**What you should do:**
If a line in the entries includes "Bagel", show that line.

##### Material for this task

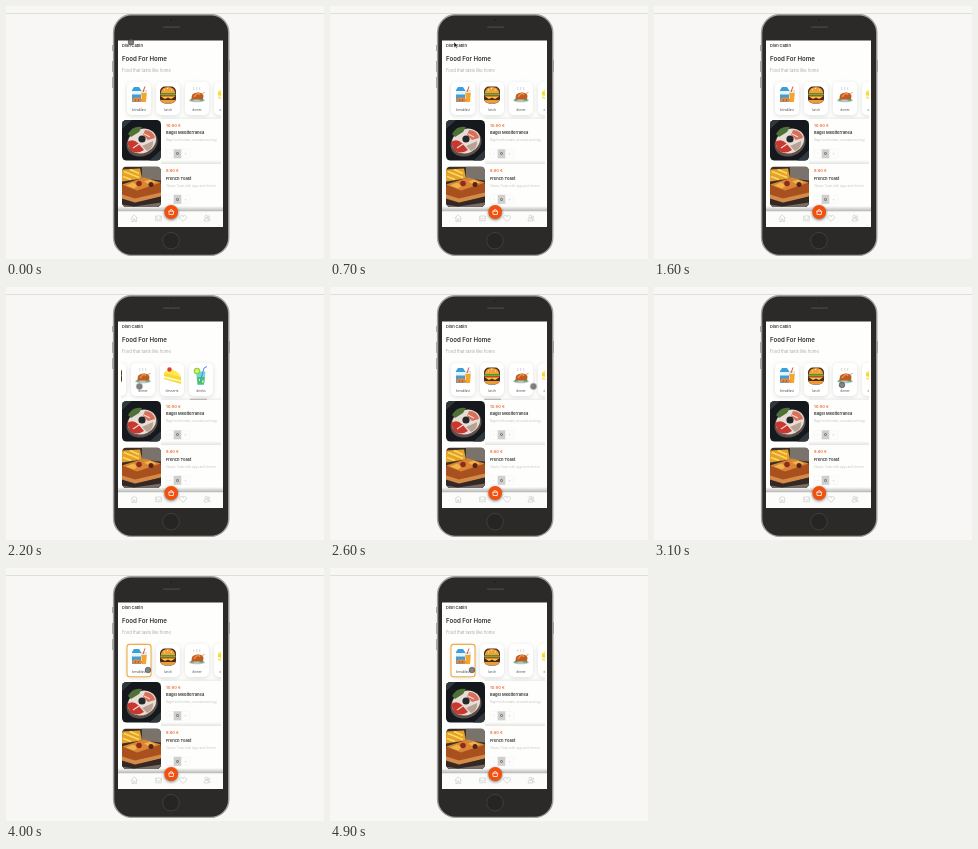
An HTML page for the animation above (5000 ms loop, 318 px wide and 253 px high).

```html
<!DOCTYPE html>
<html lang="en">
<head>
<meta charset="utf-8">
<title>Food app</title>
<style>
  html, body { margin: 0; width: 100%; height: 100%; overflow: hidden; background: #f8f7f5; }
  svg { display: block; width: 100vw; height: 100vh; }
  text { font-family: Inter, "Open Sans", sans-serif; fill: #303030; }
  .brand { font-size: 4px; font-weight: 600; }
  .title { font-size: 6.15px; font-weight: 600; }
  .sub { font-size: 4.15px; fill: #aaa; }
  .label { font-size: 3.2px; text-anchor: middle; fill: #555; }
  .price { font-size: 4.1px; font-weight: 600; fill: #ef6a32; }
  .name { font-size: 4.05px; font-weight: 600; }
  .desc { font-size: 2.95px; fill: #c4c4c2; }
  .count { font-size: 3.8px; text-anchor: middle; fill: #bbb; }
  .card { fill: #fff; filter: drop-shadow(0 1px 2px #0002); }
  .nav { fill: none; stroke: #c4c4c4; stroke-width: .6; stroke-linejoin: round; }

  .track, .dot, .arrow, .picked, .bar { animation: 5s step-end infinite; }
  .track { animation-name: track; }
  .dot { animation-name: dot; }
  .arrow { animation-name: arrow; }
  .picked { animation-name: picked; }
  .bar { animation-name: bar; }

  @keyframes track {
    0% { transform: translateX(0); }
    38% { transform: translateX(-7px); }
    40% { transform: translateX(-24px); }
    42% { transform: translateX(-44px); }
    44% { transform: translateX(-54px); }
    48% { transform: translateX(-37px); }
    50% { transform: translateX(-13px); }
    52%, 100% { transform: translateX(0); }
  }
  @keyframes dot {
    0% { transform: translate(125px, 36px); opacity: 1; }
    14% { transform: translate(195px, 47px); opacity: 0; }
    34% { transform: translate(195px, 47px); opacity: 1; }
    36% { transform: translate(190px, 84px); opacity: 1; }
    38% { transform: translate(180px, 97px); opacity: 1; }
    40% { transform: translate(163px, 99px); opacity: 1; }
    42% { transform: translate(143px, 99.4px); opacity: 1; }
    44% { transform: translate(133.4px, 99.4px); opacity: 1; }
    48% { transform: translate(150px, 99.4px); opacity: 1; }
    50% { transform: translate(186px, 99.4px); opacity: 1; }
    52% { transform: translate(203.4px, 99.4px); opacity: 1; }
    60% { transform: translate(199px, 99px); opacity: 1; }
    62% { transform: translate(188px, 98px); opacity: 1; }
    64% { transform: translate(172px, 97px); opacity: 1; }
    66% { transform: translate(157px, 97px); opacity: 1; }
    68% { transform: translate(146px, 97px); opacity: 1; }
    70% { transform: translate(142px, 97px); opacity: 1; }
    72% { transform: translate(142px, 100px); opacity: 1; }
    74%, 100% { transform: translate(142px, 102px); opacity: 1; }
  }
  @keyframes arrow {
    0% { transform: translate(124px, 36px); opacity: 0; }
    14% { transform: translate(124px, 36px); opacity: 1; }
    16% { transform: translate(124px, 29px); opacity: 1; }
    18% { transform: translate(124px, 16px); opacity: 1; }
    20% { transform: translate(124px, 4px); opacity: 1; }
    22%, 100% { transform: translate(124px, 4px); opacity: 0; }
  }
  @keyframes picked {
    0% { opacity: 0; }
    72% { opacity: .5; }
    74%, 100% { opacity: 1; }
  }
  @keyframes bar {
    0% { opacity: 0; transform: translateX(0); }
    38% { opacity: .7; transform: translateX(4px); }
    40% { opacity: .7; transform: translateX(13px); }
    42% { opacity: .7; transform: translateX(24px); }
    44% { opacity: .7; transform: translateX(30px); }
    48% { opacity: .7; transform: translateX(20px); }
    50% { opacity: .7; transform: translateX(7px); }
    52% { opacity: .7; transform: translateX(0); }
    58%, 100% { opacity: 0; transform: translateX(0); }
  }
</style>
</head>
<body>
<svg viewBox="0 0 318 253" preserveAspectRatio="none">
  <defs>
    <clipPath id="screen"><rect x="112" y="34.5" width="105" height="186.5"/></clipPath>
    <clipPath id="strip"><rect x="115" y="72" width="100" height="41"/></clipPath>
    <clipPath id="photo"><rect width="39" height="40.5" rx="4.5"/></clipPath>
    <linearGradient id="fade" x2="0" y2="1">
      <stop stop-color="#000" stop-opacity="0"/>
      <stop offset="1" stop-color="#000" stop-opacity=".3"/>
    </linearGradient>
    <g id="counter">
      <rect width="24" height="9" rx="1" fill="#fdfdfd" stroke="#f3f3f3" stroke-width=".5"/>
      <rect x="7.7" width="7.6" height="9" fill="#cfcfcd"/>
      <text class="count" x="3.8" y="5.8">-</text>
      <text class="count" x="11.5" y="5.9" style="fill: #333; font-weight: 600">0</text>
      <text class="count" x="19.5" y="5.8">+</text>
    </g>
    <rect id="card" class="card" x="-12" y="76" width="24" height="33" rx="5"/>
  </defs>

  <rect width="318" height="253" fill="#f8f7f5"/>
  <path d="M0 7.5H318" stroke="#dededb"/>

  <!-- Phone -->
  <path d="M106.8 39v6M106.8 55v11M106.8 71v11M223.3 54v12" stroke="#8b8b89"/>
  <rect x="107.6" y="8.8" width="115.2" height="240.6" rx="18" fill="#2b2a28" stroke="#a09f9d" stroke-width="1.4"/>
  <circle cx="165" cy="14" r="1" fill="#20201f"/>
  <rect x="157" y="20.2" width="17" height="1.8" rx=".9" fill="#40403e"/>
  <circle cx="165" cy="234.7" r="8.3" fill="#262524" stroke="#42413f" stroke-width=".9"/>

  <g clip-path="url(#screen)">
    <rect x="112" y="34" width="106" height="188" fill="#fefefd"/>
    <text class="brand" x="116" y="41.2">Dish Cabin</text>
    <text class="title" x="116" y="55.3">Food For Home</text>
    <text class="sub" x="116" y="65.8">Food that tasts like home</text>

    <!-- Categories -->
    <g clip-path="url(#strip)">
      <g class="track">
        <g transform="translate(133)">
          <use href="#card"/>
          <path d="M-7 84l2-3H0l2 3V96H-7Z" fill="#3d9fda"/>
          <path d="M-7 85H2v3.500H-7Z" fill="#e5f4fb"/>
          <path d="M2 84.500H8L7 96H3Z" fill="#f7a42b"/>
          <path d="M2 84.500H8L7.800 87H2.200Z" fill="#d9eef5"/>
          <path d="M4 86l2-5.500" stroke="#e24c35"/>
          <path d="M-7 95.500q1-5 5-4 4-1 6 4Z" fill="#e7873b"/>
          <path d="M-4 95l1-2m2 2 1-2" stroke="#9c4a25" stroke-width=".8"/>
          <text class="label" y="104.500">breakfast</text>
          <rect class="picked" x="-12" y="76.400" width="24" height="32.400" rx="2.500" fill="none" stroke="#f2ac42" stroke-width="1.100"/>
        </g>
        <g transform="translate(162)">
          <use href="#card"/>
          <rect x="-8" y="80.500" width="16" height="17" rx="5" fill="#4b2a1e"/>
          <path d="M-7.200 87Q-6.500 81 0 81T7.200 87Z" fill="#f0a036"/>
          <path d="M-4 84h1m2-1.500h1m3 1.500h1" stroke="#fff0b0"/>
          <rect x="-7.800" y="87.200" width="15.600" height="2.200" rx="1" fill="#5cb536"/>
          <rect x="-7.200" y="89.200" width="14.400" height="1.600" fill="#dc4030"/>
          <path d="M-7 90.500H7l-4 2.500-3-1.500-3 1.500Z" fill="#f8ce3b"/>
          <path d="M-7.200 94H7.200Q7.200 97 4 97H-4Q-7.200 97-7.200 94Z" fill="#ee9a35"/>
          <text class="label" y="104.500">lunch</text>
        </g>
        <g transform="translate(191)">
          <use href="#card"/>
          <ellipse cy="94.300" rx="8" ry="2" fill="#b9c4c5"/>
          <path d="M-5.500 93.500Q-6.500 86.500 1 86.500T6 93.500Z" fill="#c25a24"/>
          <path d="M-3 91q4-6 6-2" fill="none" stroke="#e98e3f" stroke-width="1.600"/>
          <path d="M5 88l2.500-2" stroke="#e6bd87" stroke-width="1.300"/>
          <path d="M-7 94.500q2-4 4 0m5 0q3-4 5 0" fill="#54a043"/>
          <path d="M-3 84q-1-1.500 0-3m3 3q-1-1.500 0-3m3 3q-1-1.500 0-3" fill="none" stroke="#c4c4c4" stroke-width=".7"/>
          <text class="label" y="104.500">dinner</text>
        </g>
        <g transform="translate(220)">
          <use href="#card"/>
          <path d="M-8 86L-3 82 9 90V97L-8 92Z" fill="#f8d92f"/>
          <path d="M-8 89L9 93.500V95L-8 91Z" fill="#fff6cf"/>
          <path d="M-8 86L-3 82Q6 83 9 90Z" fill="#ffe94f"/>
          <circle cx="-2.500" cy="82.500" r="2.200" fill="#df3d36"/>
          <text class="label" y="104.500">desserts</text>
        </g>
        <g transform="translate(249)">
          <use href="#card"/>
          <path d="M-5 84.500H4.500L3 98H-3.500Z" fill="#69d9de"/>
          <path d="M-4.200 90H3.900L2.900 97.300H-3.200Z" fill="#4fc46a"/>
          <path d="M-2 92h2v2h-2Zm3 1.500h1.500v2H1Z" fill="#cdf5e5"/>
          <path d="M-1 95L3 81l3-1.500" fill="none" stroke="#4e8ade"/>
          <circle cx="-4" cy="84" r="3.300" fill="#8bd342"/>
          <circle cx="-4" cy="84" r="2" fill="#e9ef66"/>
          <text class="label" y="104.500">drinks</text>
        </g>
      </g>
      <rect class="bar" x="154" y="111.800" width="17" height=".9" fill="#98887c"/>
    </g>

    <!-- Dishes -->
    <rect x="155" y="110" width="60" height="3" fill="url(#fade)" opacity=".2"/>
    <rect x="155" y="154" width="60" height="4" fill="url(#fade)" opacity=".35"/>
    <g transform="translate(116 114)" clip-path="url(#photo)">
      <rect width="39" height="41" fill="#15191d"/>
      <path d="M0 0H10L0 9ZM39 30V41H27Z" fill="#30383d"/>
      <ellipse cx="20" cy="23" rx="16" ry="13" fill="#5f5049" transform="rotate(-25 20 23)"/>
      <ellipse cx="20" cy="21" rx="14.500" ry="12" fill="#e6ded6" transform="rotate(-25 20 21)"/>
      <path d="M6 14q5-9 14-7l-3 5-8 5Z" fill="#4d7136"/>
      <path d="M5 22q6-4 11 1l6 7q-8 5-14 0Z" fill="#c9382e"/>
      <path d="M23 10q8 0 10 8l-7 2-5-5Z" fill="#d9705c"/>
      <path d="M20 26l11-5q1 7-6 10Z" fill="#b9a294"/>
      <circle cx="20" cy="19" r="3.600" fill="#24282a"/>
      <path d="M11 28l6-4m5-10 6 3" stroke="#f1d9d0" stroke-width="1.200"/>
    </g>
    <text class="price" x="160" y="121.300">10.90 €</text>
    <text class="name" x="160" y="127.800">Bagel Mediterranea</text>
    <text class="desc" x="160" y="135.200">Bagel with tomato, avocado and egg</text>
    <use href="#counter" x="160" y="143.300"/>

    <g transform="translate(116 160.500)" clip-path="url(#photo)">
      <rect width="39" height="41" fill="#3a2f29"/>
      <path d="M20 0H39V14L20 12Z" fill="#79736b"/>
      <path d="M0 3L18 2 20 12 0 15Z" fill="#e4a12c"/>
      <path d="M2 5l15 6m-9-8 9 4M1 10l8 3" stroke="#ffd95b" stroke-width="1.500"/>
      <path d="M0 19L22 12 39 17V28L13 33 0 29Z" fill="#a9501f"/>
      <path d="M0 18L22 11 39 16 15 24Z" fill="#d98535"/>
      <path d="M4 19l7-3 5 3-4 3Zm18-4 6-2 6 3-7 2Z" fill="#f0b347"/>
      <circle cx="17" cy="17" r="2.800" fill="#8d2b1e"/>
      <circle cx="29" cy="18" r="2.500" fill="#582319"/>
      <path d="M0 28l13 4 26-6v4L13 36 0 32Z" fill="#d58a48"/>
      <path d="M0 33l13 4 26-7V41H0Z" fill="#332824"/>
      <path d="M0 38l12 2 27-4v5H0Z" fill="#776d66"/>
    </g>
    <text class="price" x="160" y="166.300">8.60 €</text>
    <text class="name" x="160" y="173.500">French Toast</text>
    <text class="desc" x="160" y="180.700">Classic Toast with eggs and cheese</text>
    <use href="#counter" x="160" y="188.800"/>

    <!-- Navigation -->
    <rect x="112" y="200" width="106" height="5.500" fill="url(#fade)"/>
    <rect x="112" y="205.500" width="106" height="16" fill="#fcfcfb"/>
    <path class="nav" d="M125 212l3.200-3 3.200 3m-5.500-.7v4.200h1.700v-2.500h1.300v2.500h1.700v-4.200M149.700 210h5.600v4.800h-5.600Zm0 1.600 2.800 1.800 2.800-1.800M177 215.300q-6-4-1.800-6 1.800 0 1.800 1.500 0-1.500 1.800-1.500 4.200 2-1.800 6ZM198 215q0-3 2.300-3t2.300 3Zm4-2.600q2.300 0 2.300 2.600"/>
    <circle class="nav" cx="200.300" cy="210.500" r="1.300"/>
    <circle class="nav" cx="202.800" cy="210.800" r=".9"/>
    <circle cx="165.200" cy="206" r="6.900" fill="#f2500f" style="filter: drop-shadow(0 1px 1.500px #0008)"/>
    <path d="M162.700 205.200h5l-.5 3.300h-4Zm1.100 0q0-1.700 1.400-1.700t1.400 1.700" fill="none" stroke="#fff" stroke-width=".8" stroke-linejoin="round"/>
  </g>

  <g class="dot">
    <circle r="2.800" fill="#555" fill-opacity=".72" stroke="#444" stroke-width=".6"/>
  </g>
  <path class="arrow" d="M0 0V5.500L1.300 4.300 2.200 6.300 3.100 5.900 2.200 4H3.900Z" fill="#111" stroke="#fff" stroke-width=".4"/>
</svg>
</body>
</html>
```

##########

**Answer to this exercise:**
    <text class="name" x="160" y="127.800">Bagel Mediterranea</text>
    <text class="desc" x="160" y="135.200">Bagel with tomato, avocado and egg</text>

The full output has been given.